Overtime rules can get complicated. The FLSA (Federal Labor Standards Act) requires employers to pay nonexempt employees one and a half times their standard hourly wage if they work over 40 hours per week. This is pretty straight forward if your employee is performing one job at your company. But what if you own two separate companies and one employee performs work for both and exceeds 40 hours per week. Are you as an employer responsible for paying overtime? The short answer is yes. But let’s examine this a little further.
The FLSA states that more than one employer may employ an individual in the same workweek, but if those employers are not completely separate and they have a joint employer relationship, both of them are responsible for compliance with the overtime provisions in the FLSA. According to 29 CFR 791.2, "(a) determination of whether the employment by the employers is to be considered joint employment or separate and distinct employment for purposes of the act depends upon all the facts in the particular case. If all the relevant facts establish that two or more employers are acting entirely independently of each other and are completely disassociated with respect to the employment of a particular employee, who during the same workweek performs work for more than one employer, each employer may disregard all work performed by the employee for the other employer (or employers) in determining his own responsibilities under the Act. On the other hand, if the facts establish that the employee is employed jointly by two or more employers, i.e., that employment by one employer is not completely disassociated from employment by the other employer(s), all of the employee's work for all of the joint employers during the workweek is considered as one employment for purposes of the Act."
So how do you know if you have a joint employer relationship? Look at some of the following circumstances:
Who owns both companies? Does one employer fully own both? Are there common owners?
Are there common directors or officers between the two employers?
Do the companies share certain operations? For example, HR responsibilities, payroll and pension systems, or insurance providers?
This is by no means an exhaustive list of the circumstances that would prove a joint employer relationship, but it is a start. If it is determined that a joint employer relationship exists, the employer(s) are required to count all hours worked for both entities when calculating overtime pay and are responsible (both individually and jointly) for complying with applicable FLSA provisions. It is then up to the joint employers to decide which company pays the overtime and keeps records of those payments in the event of an audit by the DOL.

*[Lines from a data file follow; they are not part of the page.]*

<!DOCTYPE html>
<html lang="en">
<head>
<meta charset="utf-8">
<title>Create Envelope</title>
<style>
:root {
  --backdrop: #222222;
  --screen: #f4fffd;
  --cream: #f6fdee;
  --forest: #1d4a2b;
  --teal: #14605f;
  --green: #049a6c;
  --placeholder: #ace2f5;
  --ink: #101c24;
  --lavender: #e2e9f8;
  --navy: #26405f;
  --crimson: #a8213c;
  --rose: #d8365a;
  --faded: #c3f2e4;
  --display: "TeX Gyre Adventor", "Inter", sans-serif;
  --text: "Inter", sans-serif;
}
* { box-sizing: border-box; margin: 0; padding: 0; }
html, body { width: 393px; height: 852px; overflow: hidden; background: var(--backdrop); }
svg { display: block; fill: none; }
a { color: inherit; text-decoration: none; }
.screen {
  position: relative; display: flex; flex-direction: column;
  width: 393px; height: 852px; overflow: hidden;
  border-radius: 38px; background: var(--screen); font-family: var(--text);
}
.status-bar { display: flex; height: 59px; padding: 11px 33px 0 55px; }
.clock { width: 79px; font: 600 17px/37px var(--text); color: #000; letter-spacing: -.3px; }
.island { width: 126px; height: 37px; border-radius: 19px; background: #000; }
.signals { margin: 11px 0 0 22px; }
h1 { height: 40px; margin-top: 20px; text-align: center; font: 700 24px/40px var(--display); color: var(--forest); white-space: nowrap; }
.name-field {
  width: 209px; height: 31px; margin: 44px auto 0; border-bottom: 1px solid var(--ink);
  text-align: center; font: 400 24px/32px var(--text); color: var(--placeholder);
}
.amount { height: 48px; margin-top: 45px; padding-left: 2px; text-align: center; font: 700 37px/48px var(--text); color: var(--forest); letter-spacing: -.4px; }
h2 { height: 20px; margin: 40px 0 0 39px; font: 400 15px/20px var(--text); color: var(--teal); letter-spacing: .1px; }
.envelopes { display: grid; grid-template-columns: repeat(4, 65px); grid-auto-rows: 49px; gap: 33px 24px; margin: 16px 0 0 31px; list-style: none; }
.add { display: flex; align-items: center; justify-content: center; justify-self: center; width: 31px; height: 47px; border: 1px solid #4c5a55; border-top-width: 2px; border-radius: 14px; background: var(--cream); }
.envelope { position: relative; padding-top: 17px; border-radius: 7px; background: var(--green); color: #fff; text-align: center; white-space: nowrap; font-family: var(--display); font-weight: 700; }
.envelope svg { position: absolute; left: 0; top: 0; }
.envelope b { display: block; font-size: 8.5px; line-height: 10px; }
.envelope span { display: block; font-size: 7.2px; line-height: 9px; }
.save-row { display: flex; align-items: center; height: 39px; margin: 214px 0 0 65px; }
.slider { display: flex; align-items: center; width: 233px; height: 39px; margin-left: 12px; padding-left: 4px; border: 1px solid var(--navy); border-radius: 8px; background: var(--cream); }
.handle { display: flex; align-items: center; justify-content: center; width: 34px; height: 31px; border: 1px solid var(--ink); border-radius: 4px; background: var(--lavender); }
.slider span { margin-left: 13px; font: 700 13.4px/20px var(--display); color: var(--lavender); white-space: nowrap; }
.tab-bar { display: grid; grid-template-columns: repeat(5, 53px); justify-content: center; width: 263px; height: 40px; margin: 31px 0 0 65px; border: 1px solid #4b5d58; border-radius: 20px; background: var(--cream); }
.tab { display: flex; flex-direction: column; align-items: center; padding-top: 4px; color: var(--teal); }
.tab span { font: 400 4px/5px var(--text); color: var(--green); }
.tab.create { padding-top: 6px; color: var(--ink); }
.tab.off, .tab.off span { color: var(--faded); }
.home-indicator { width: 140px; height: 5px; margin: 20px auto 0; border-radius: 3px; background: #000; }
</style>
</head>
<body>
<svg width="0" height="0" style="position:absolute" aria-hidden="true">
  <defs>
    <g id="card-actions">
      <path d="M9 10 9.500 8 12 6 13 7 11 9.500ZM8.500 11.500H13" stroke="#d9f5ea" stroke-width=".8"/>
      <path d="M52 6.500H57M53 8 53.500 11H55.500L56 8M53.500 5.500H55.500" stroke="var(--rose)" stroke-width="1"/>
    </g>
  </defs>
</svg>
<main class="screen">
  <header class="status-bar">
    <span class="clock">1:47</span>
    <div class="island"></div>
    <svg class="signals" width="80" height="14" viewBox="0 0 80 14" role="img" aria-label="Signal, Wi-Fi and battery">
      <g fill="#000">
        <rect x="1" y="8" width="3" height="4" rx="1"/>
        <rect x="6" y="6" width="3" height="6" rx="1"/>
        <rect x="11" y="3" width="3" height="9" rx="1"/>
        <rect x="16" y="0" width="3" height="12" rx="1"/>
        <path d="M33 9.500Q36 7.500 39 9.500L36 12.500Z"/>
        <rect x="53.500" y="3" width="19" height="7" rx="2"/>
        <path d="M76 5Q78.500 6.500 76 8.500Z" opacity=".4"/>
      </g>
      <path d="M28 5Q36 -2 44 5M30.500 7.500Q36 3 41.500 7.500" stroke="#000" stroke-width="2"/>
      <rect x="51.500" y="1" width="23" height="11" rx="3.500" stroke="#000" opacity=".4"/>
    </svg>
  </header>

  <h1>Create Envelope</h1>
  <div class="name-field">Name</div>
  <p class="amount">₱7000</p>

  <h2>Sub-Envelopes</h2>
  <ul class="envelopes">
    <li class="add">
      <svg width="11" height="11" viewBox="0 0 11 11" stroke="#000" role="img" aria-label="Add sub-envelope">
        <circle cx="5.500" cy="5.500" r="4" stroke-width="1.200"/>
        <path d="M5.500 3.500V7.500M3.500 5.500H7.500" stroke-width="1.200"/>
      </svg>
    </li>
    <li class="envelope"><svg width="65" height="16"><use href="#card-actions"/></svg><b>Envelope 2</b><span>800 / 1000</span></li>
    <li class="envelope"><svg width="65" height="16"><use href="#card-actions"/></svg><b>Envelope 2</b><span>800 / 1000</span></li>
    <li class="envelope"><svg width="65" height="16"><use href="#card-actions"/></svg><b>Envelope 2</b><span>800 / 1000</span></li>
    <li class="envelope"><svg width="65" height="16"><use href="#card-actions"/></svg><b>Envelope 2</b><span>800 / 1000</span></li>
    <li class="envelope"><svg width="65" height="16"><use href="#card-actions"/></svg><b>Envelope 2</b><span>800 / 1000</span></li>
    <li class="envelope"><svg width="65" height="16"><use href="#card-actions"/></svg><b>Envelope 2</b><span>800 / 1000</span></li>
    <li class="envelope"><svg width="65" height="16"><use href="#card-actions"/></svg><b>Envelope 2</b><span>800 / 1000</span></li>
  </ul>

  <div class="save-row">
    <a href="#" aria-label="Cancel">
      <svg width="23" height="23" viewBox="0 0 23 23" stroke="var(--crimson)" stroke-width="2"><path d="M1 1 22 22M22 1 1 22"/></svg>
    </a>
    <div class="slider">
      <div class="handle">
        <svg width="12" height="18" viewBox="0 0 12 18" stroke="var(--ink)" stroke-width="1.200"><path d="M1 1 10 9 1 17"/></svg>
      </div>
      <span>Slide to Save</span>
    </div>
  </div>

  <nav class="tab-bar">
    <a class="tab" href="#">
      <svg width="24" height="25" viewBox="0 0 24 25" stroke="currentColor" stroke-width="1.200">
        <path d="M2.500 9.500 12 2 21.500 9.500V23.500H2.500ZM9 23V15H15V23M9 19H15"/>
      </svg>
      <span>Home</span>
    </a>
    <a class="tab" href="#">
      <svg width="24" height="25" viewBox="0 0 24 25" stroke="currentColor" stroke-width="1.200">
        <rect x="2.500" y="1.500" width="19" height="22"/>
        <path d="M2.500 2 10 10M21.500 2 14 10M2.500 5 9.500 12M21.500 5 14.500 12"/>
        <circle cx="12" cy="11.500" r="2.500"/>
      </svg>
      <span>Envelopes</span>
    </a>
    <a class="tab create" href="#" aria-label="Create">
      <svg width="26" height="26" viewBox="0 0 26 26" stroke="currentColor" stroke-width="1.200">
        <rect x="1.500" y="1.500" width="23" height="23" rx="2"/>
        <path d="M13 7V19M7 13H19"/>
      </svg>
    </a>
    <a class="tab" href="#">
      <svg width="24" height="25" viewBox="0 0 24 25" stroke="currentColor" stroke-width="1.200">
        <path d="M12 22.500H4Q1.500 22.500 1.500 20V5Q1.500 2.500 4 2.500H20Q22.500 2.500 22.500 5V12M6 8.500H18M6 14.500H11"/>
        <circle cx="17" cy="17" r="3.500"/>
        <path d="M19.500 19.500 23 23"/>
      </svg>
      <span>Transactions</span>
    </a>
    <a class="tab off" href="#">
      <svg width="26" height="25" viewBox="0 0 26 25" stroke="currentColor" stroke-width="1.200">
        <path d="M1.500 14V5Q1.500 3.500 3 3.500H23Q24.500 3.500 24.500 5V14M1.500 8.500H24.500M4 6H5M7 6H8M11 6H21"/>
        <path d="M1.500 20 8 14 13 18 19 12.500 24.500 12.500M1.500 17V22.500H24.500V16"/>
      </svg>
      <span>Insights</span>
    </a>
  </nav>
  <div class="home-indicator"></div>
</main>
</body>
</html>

The rules and regulations regarding joint employer status and overtime pay must be understood. Failing to do so can put the company in danger of violating wage and hour laws. The consequences of this can have you owing employees who work overtime back pay, damages, and the additional financial costs of attorney fees if needed. If you have questions regarding overtime pay and how it effects your company, contact us here at De Novo HRC and let us help you make sense of it all.